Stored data
· · · · ·
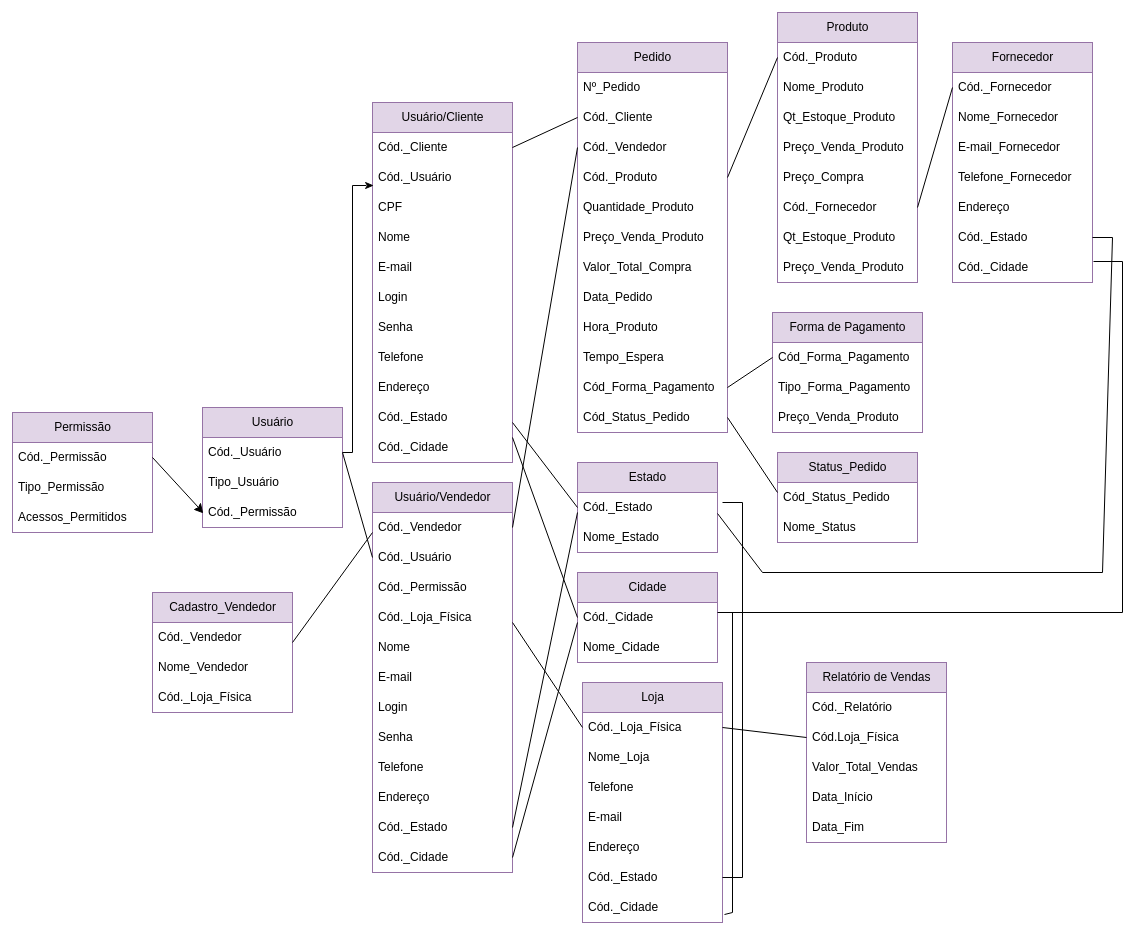
<!DOCTYPE html>
<html lang="pt-BR">
<head>
<meta charset="utf-8">
<title>Modelo de dados de vendas</title>
<style>
:root {
  --paper: #ffffff;
  --ink: #000000;
  --table-border: #9673a6;
  --table-head: #e1d5e7;
}
* { box-sizing: border-box; margin: 0; padding: 0; }
body { background: var(--paper); overflow: hidden; }
.diagram {
  position: relative;
  width: 1136px;
  height: 935px;
  overflow: hidden;
  background: var(--paper);
  color: var(--ink);
  font: 12px/29px "Liberation Sans", Arial, sans-serif;
}
.entity {
  position: absolute;
  left: var(--x);
  top: var(--y);
  width: 141px;
  height: calc(var(--rows) * 30px + 31px);
  border: 1px solid var(--table-border);
  background: var(--paper);
}
.entity.wide { width: 151px; }
.entity h2 {
  height: 30px;
  font: inherit;
  text-align: center;
  background: var(--table-head);
  border-bottom: 1px solid var(--table-border);
}
.entity ul { display: flex; flex-direction: column; list-style: none; }
.entity li { flex: none; height: 30px; padding: 0 5px; white-space: nowrap; }
.relations { position: absolute; left: 0; top: 0; fill: none; stroke: var(--ink); stroke-width: 1; }
.arrowhead { fill: var(--ink); }
</style>
</head>
<body>
<main class="diagram">
  <section class="entity" style="--x:12px;--y:412px;--rows:3">
    <h2>Permissão</h2>
    <ul><li>Cód._Permissão</li><li>Tipo_Permissão</li><li>Acessos_Permitidos</li></ul>
  </section>

  <section class="entity" style="--x:202px;--y:407px;--rows:3">
    <h2>Usuário</h2>
    <ul><li>Cód._Usuário</li><li>Tipo_Usuário</li><li>Cód._Permissão</li></ul>
  </section>

  <section class="entity" style="--x:152px;--y:592px;--rows:3">
    <h2>Cadastro_Vendedor</h2>
    <ul><li>Cód._Vendedor</li><li>Nome_Vendedor</li><li>Cód._Loja_Física</li></ul>
  </section>

  <section class="entity" style="--x:372px;--y:102px;--rows:11">
    <h2>Usuário/Cliente</h2>
    <ul>
      <li>Cód._Cliente</li><li>Cód._Usuário</li><li>CPF</li><li>Nome</li>
      <li>E-mail</li><li>Login</li><li>Senha</li><li>Telefone</li>
      <li>Endereço</li><li>Cód._Estado</li><li>Cód._Cidade</li>
    </ul>
  </section>

  <section class="entity" style="--x:372px;--y:482px;--rows:12">
    <h2>Usuário/Vendedor</h2>
    <ul>
      <li>Cód._Vendedor</li><li>Cód._Usuário</li><li>Cód._Permissão</li><li>Cód._Loja_Física</li>
      <li>Nome</li><li>E-mail</li><li>Login</li><li>Senha</li>
      <li>Telefone</li><li>Endereço</li><li>Cód._Estado</li><li>Cód._Cidade</li>
    </ul>
  </section>

  <section class="entity wide" style="--x:577px;--y:42px;--rows:12">
    <h2>Pedido</h2>
    <ul>
      <li>Nº_Pedido</li><li>Cód._Cliente</li><li>Cód._Vendedor</li><li>Cód._Produto</li>
      <li>Quantidade_Produto</li><li>Preço_Venda_Produto</li><li>Valor_Total_Compra</li><li>Data_Pedido</li>
      <li>Hora_Produto</li><li>Tempo_Espera</li><li>Cód_Forma_Pagamento</li><li>Cód_Status_Pedido</li>
    </ul>
  </section>

  <section class="entity" style="--x:777px;--y:12px;--rows:8">
    <h2>Produto</h2>
    <ul>
      <li>Cód._Produto</li><li>Nome_Produto</li><li>Qt_Estoque_Produto</li><li>Preço_Venda_Produto</li>
      <li>Preço_Compra</li><li>Cód._Fornecedor</li><li>Qt_Estoque_Produto</li><li>Preço_Venda_Produto</li>
    </ul>
  </section>

  <section class="entity" style="--x:952px;--y:42px;--rows:7">
    <h2>Fornecedor</h2>
    <ul>
      <li>Cód._Fornecedor</li><li>Nome_Fornecedor</li><li>E-mail_Fornecedor</li><li>Telefone_Fornecedor</li>
      <li>Endereço</li><li>Cód._Estado</li><li>Cód._Cidade</li>
    </ul>
  </section>

  <section class="entity wide" style="--x:772px;--y:312px;--rows:3">
    <h2>Forma de Pagamento</h2>
    <ul><li>Cód_Forma_Pagamento</li><li>Tipo_Forma_Pagamento</li><li>Preço_Venda_Produto</li></ul>
  </section>

  <section class="entity" style="--x:777px;--y:452px;--rows:2">
    <h2>Status_Pedido</h2>
    <ul><li>Cód_Status_Pedido</li><li>Nome_Status</li></ul>
  </section>

  <section class="entity" style="--x:577px;--y:462px;--rows:2">
    <h2>Estado</h2>
    <ul><li>Cód._Estado</li><li>Nome_Estado</li></ul>
  </section>

  <section class="entity" style="--x:577px;--y:572px;--rows:2">
    <h2>Cidade</h2>
    <ul><li>Cód._Cidade</li><li>Nome_Cidade</li></ul>
  </section>

  <section class="entity" style="--x:582px;--y:682px;--rows:7">
    <h2>Loja</h2>
    <ul>
      <li>Cód._Loja_Física</li><li>Nome_Loja</li><li>Telefone</li><li>E-mail</li>
      <li>Endereço</li><li>Cód._Estado</li><li>Cód._Cidade</li>
    </ul>
  </section>

  <section class="entity" style="--x:806px;--y:662px;--rows:5">
    <h2>Relatório de Vendas</h2>
    <ul>
      <li>Cód._Relatório</li><li>Cód.Loja_Física</li><li>Valor_Total_Vendas</li><li>Data_Início</li><li>Data_Fim</li>
    </ul>
  </section>

  <svg class="relations" width="1136" height="935" viewBox="0 0 1136 935" aria-hidden="true">
    <g id="usuarios" transform="translate(.5 .5)">
      <line x1="152" y1="457" x2="198" y2="507"/>
      <polygon class="arrowhead" points="202,512 194,509 198,507 200,503"/>
      <polyline points="342,452 352,452 352,185 366,185"/>
      <polygon class="arrowhead" points="372,185 365,188 367,185 365,182"/>
      <line x1="342" y1="452" x2="372" y2="557"/>
      <line x1="292" y1="642" x2="372" y2="532"/>
    </g>
    <g id="pedidos" transform="translate(.5 .5)">
      <line x1="512" y1="147" x2="577" y2="117"/>
      <line x1="512" y1="527" x2="577" y2="147"/>
      <line x1="727" y1="177" x2="777" y2="57"/>
      <line x1="917" y1="207" x2="952" y2="87"/>
      <line x1="727" y1="387" x2="772" y2="357"/>
      <line x1="727" y1="417" x2="777" y2="492"/>
    </g>
    <g id="localidades" transform="translate(.5 .5)">
      <line x1="512" y1="422" x2="577" y2="507"/>
      <line x1="512" y1="437" x2="577" y2="617"/>
      <line x1="512" y1="827" x2="577" y2="512"/>
      <line x1="512" y1="857" x2="577" y2="622"/>
      <polyline points="1092,237 1112,237 1102,572 762,572 717,513"/>
      <polyline points="1093,261 1122,261 1122,612 717,612"/>
      <polyline points="722,502 742,502 742,877 722,877"/>
      <polyline points="732,612 732,912 724,914"/>
    </g>
    <g id="lojas" transform="translate(.5 .5)">
      <line x1="512" y1="622" x2="582" y2="727"/>
      <line x1="722" y1="727" x2="806" y2="737"/>
    </g>
  </svg>
</main>
</body>
</html>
· · · · ·
Task directions
The entries above should be written out in full, and any picture in them left out.

Exercise result
<!DOCTYPE html>
<html lang="pt-BR">
<head>
<meta charset="utf-8">
<title>Modelo de dados de vendas</title>
<style>
:root {
  --paper: #ffffff;
  --ink: #000000;
  --table-border: #9673a6;
  --table-head: #e1d5e7;
}
* { box-sizing: border-box; margin: 0; padding: 0; }
body { background: var(--paper); overflow: hidden; }
.diagram {
  position: relative;
  width: 1136px;
  height: 935px;
  overflow: hidden;
  background: var(--paper);
  color: var(--ink);
  font: 12px/29px "Liberation Sans", Arial, sans-serif;
}
.entity {
  position: absolute;
  left: var(--x);
  top: var(--y);
  width: 141px;
  height: calc(var(--rows) * 30px + 31px);
  border: 1px solid var(--table-border);
  background: var(--paper);
}
.entity.wide { width: 151px; }
.entity h2 {
  height: 30px;
  font: inherit;
  text-align: center;
  background: var(--table-head);
  border-bottom: 1px solid var(--table-border);
}
.entity ul { display: flex; flex-direction: column; list-style: none; }
.entity li { flex: none; height: 30px; padding: 0 5px; white-space: nowrap; }
.relations { position: absolute; left: 0; top: 0; fill: none; stroke: var(--ink); stroke-width: 1; }
.arrowhead { fill: var(--ink); }
</style>
</head>
<body>
<main class="diagram">
  <section class="entity" style="--x:12px;--y:412px;--rows:3">
    <h2>Permissão</h2>
    <ul><li>Cód._Permissão</li><li>Tipo_Permissão</li><li>Acessos_Permitidos</li></ul>
  </section>

  <section class="entity" style="--x:202px;--y:407px;--rows:3">
    <h2>Usuário</h2>
    <ul><li>Cód._Usuário</li><li>Tipo_Usuário</li><li>Cód._Permissão</li></ul>
  </section>

  <section class="entity" style="--x:152px;--y:592px;--rows:3">
    <h2>Cadastro_Vendedor</h2>
    <ul><li>Cód._Vendedor</li><li>Nome_Vendedor</li><li>Cód._Loja_Física</li></ul>
  </section>

  <section class="entity" style="--x:372px;--y:102px;--rows:11">
    <h2>Usuário/Cliente</h2>
    <ul>
      <li>Cód._Cliente</li><li>Cód._Usuário</li><li>CPF</li><li>Nome</li>
      <li>E-mail</li><li>Login</li><li>Senha</li><li>Telefone</li>
      <li>Endereço</li><li>Cód._Estado</li><li>Cód._Cidade</li>
    </ul>
  </section>

  <section class="entity" style="--x:372px;--y:482px;--rows:12">
    <h2>Usuário/Vendedor</h2>
    <ul>
      <li>Cód._Vendedor</li><li>Cód._Usuário</li><li>Cód._Permissão</li><li>Cód._Loja_Física</li>
      <li>Nome</li><li>E-mail</li><li>Login</li><li>Senha</li>
      <li>Telefone</li><li>Endereço</li><li>Cód._Estado</li><li>Cód._Cidade</li>
    </ul>
  </section>

  <section class="entity wide" style="--x:577px;--y:42px;--rows:12">
    <h2>Pedido</h2>
    <ul>
      <li>Nº_Pedido</li><li>Cód._Cliente</li><li>Cód._Vendedor</li><li>Cód._Produto</li>
      <li>Quantidade_Produto</li><li>Preço_Venda_Produto</li><li>Valor_Total_Compra</li><li>Data_Pedido</li>
      <li>Hora_Produto</li><li>Tempo_Espera</li><li>Cód_Forma_Pagamento</li><li>Cód_Status_Pedido</li>
    </ul>
  </section>

  <section class="entity" style="--x:777px;--y:12px;--rows:8">
    <h2>Produto</h2>
    <ul>
      <li>Cód._Produto</li><li>Nome_Produto</li><li>Qt_Estoque_Produto</li><li>Preço_Venda_Produto</li>
      <li>Preço_Compra</li><li>Cód._Fornecedor</li><li>Qt_Estoque_Produto</li><li>Preço_Venda_Produto</li>
    </ul>
  </section>

  <section class="entity" style="--x:952px;--y:42px;--rows:7">
    <h2>Fornecedor</h2>
    <ul>
      <li>Cód._Fornecedor</li><li>Nome_Fornecedor</li><li>E-mail_Fornecedor</li><li>Telefone_Fornecedor</li>
      <li>Endereço</li><li>Cód._Estado</li><li>Cód._Cidade</li>
    </ul>
  </section>

  <section class="entity wide" style="--x:772px;--y:312px;--rows:3">
    <h2>Forma de Pagamento</h2>
    <ul><li>Cód_Forma_Pagamento</li><li>Tipo_Forma_Pagamento</li><li>Preço_Venda_Produto</li></ul>
  </section>

  <section class="entity" style="--x:777px;--y:452px;--rows:2">
    <h2>Status_Pedido</h2>
    <ul><li>Cód_Status_Pedido</li><li>Nome_Status</li></ul>
  </section>

  <section class="entity" style="--x:577px;--y:462px;--rows:2">
    <h2>Estado</h2>
    <ul><li>Cód._Estado</li><li>Nome_Estado</li></ul>
  </section>

  <section class="entity" style="--x:577px;--y:572px;--rows:2">
    <h2>Cidade</h2>
    <ul><li>Cód._Cidade</li><li>Nome_Cidade</li></ul>
  </section>

  <section class="entity" style="--x:582px;--y:682px;--rows:7">
    <h2>Loja</h2>
    <ul>
      <li>Cód._Loja_Física</li><li>Nome_Loja</li><li>Telefone</li><li>E-mail</li>
      <li>Endereço</li><li>Cód._Estado</li><li>Cód._Cidade</li>
    </ul>
  </section>

  <section class="entity" style="--x:806px;--y:662px;--rows:5">
    <h2>Relatório de Vendas</h2>
    <ul>
      <li>Cód._Relatório</li><li>Cód.Loja_Física</li><li>Valor_Total_Vendas</li><li>Data_Início</li><li>Data_Fim</li>
    </ul>
  </section>

  <svg class="relations" width="1136" height="935" viewBox="0 0 1136 935" aria-hidden="true">
    <g id="usuarios" transform="translate(.5 .5)">
      <line x1="152" y1="457" x2="198" y2="507"/>
      <polygon class="arrowhead" points="202,512 194,509 198,507 200,503"/>
      <polyline points="342,452 352,452 352,185 366,185"/>
      <polygon class="arrowhead" points="372,185 365,188 367,185 365,182"/>
      <line x1="342" y1="452" x2="372" y2="557"/>
      <line x1="292" y1="642" x2="372" y2="532"/>
    </g>
    <g id="pedidos" transform="translate(.5 .5)">
      <line x1="512" y1="147" x2="577" y2="117"/>
      <line x1="512" y1="527" x2="577" y2="147"/>
      <line x1="727" y1="177" x2="777" y2="57"/>
      <line x1="917" y1="207" x2="952" y2="87"/>
      <line x1="727" y1="387" x2="772" y2="357"/>
      <line x1="727" y1="417" x2="777" y2="492"/>
    </g>
    <g id="localidades" transform="translate(.5 .5)">
      <line x1="512" y1="422" x2="577" y2="507"/>
      <line x1="512" y1="437" x2="577" y2="617"/>
      <line x1="512" y1="827" x2="577" y2="512"/>
      <line x1="512" y1="857" x2="577" y2="622"/>
      <polyline points="1092,237 1112,237 1102,572 762,572 717,513"/>
      <polyline points="1093,261 1122,261 1122,612 717,612"/>
      <polyline points="722,502 742,502 742,877 722,877"/>
      <polyline points="732,612 732,912 724,914"/>
    </g>
    <g id="lojas" transform="translate(.5 .5)">
      <line x1="512" y1="622" x2="582" y2="727"/>
      <line x1="722" y1="727" x2="806" y2="737"/>
    </g>
  </svg>
</main>
</body>
</html>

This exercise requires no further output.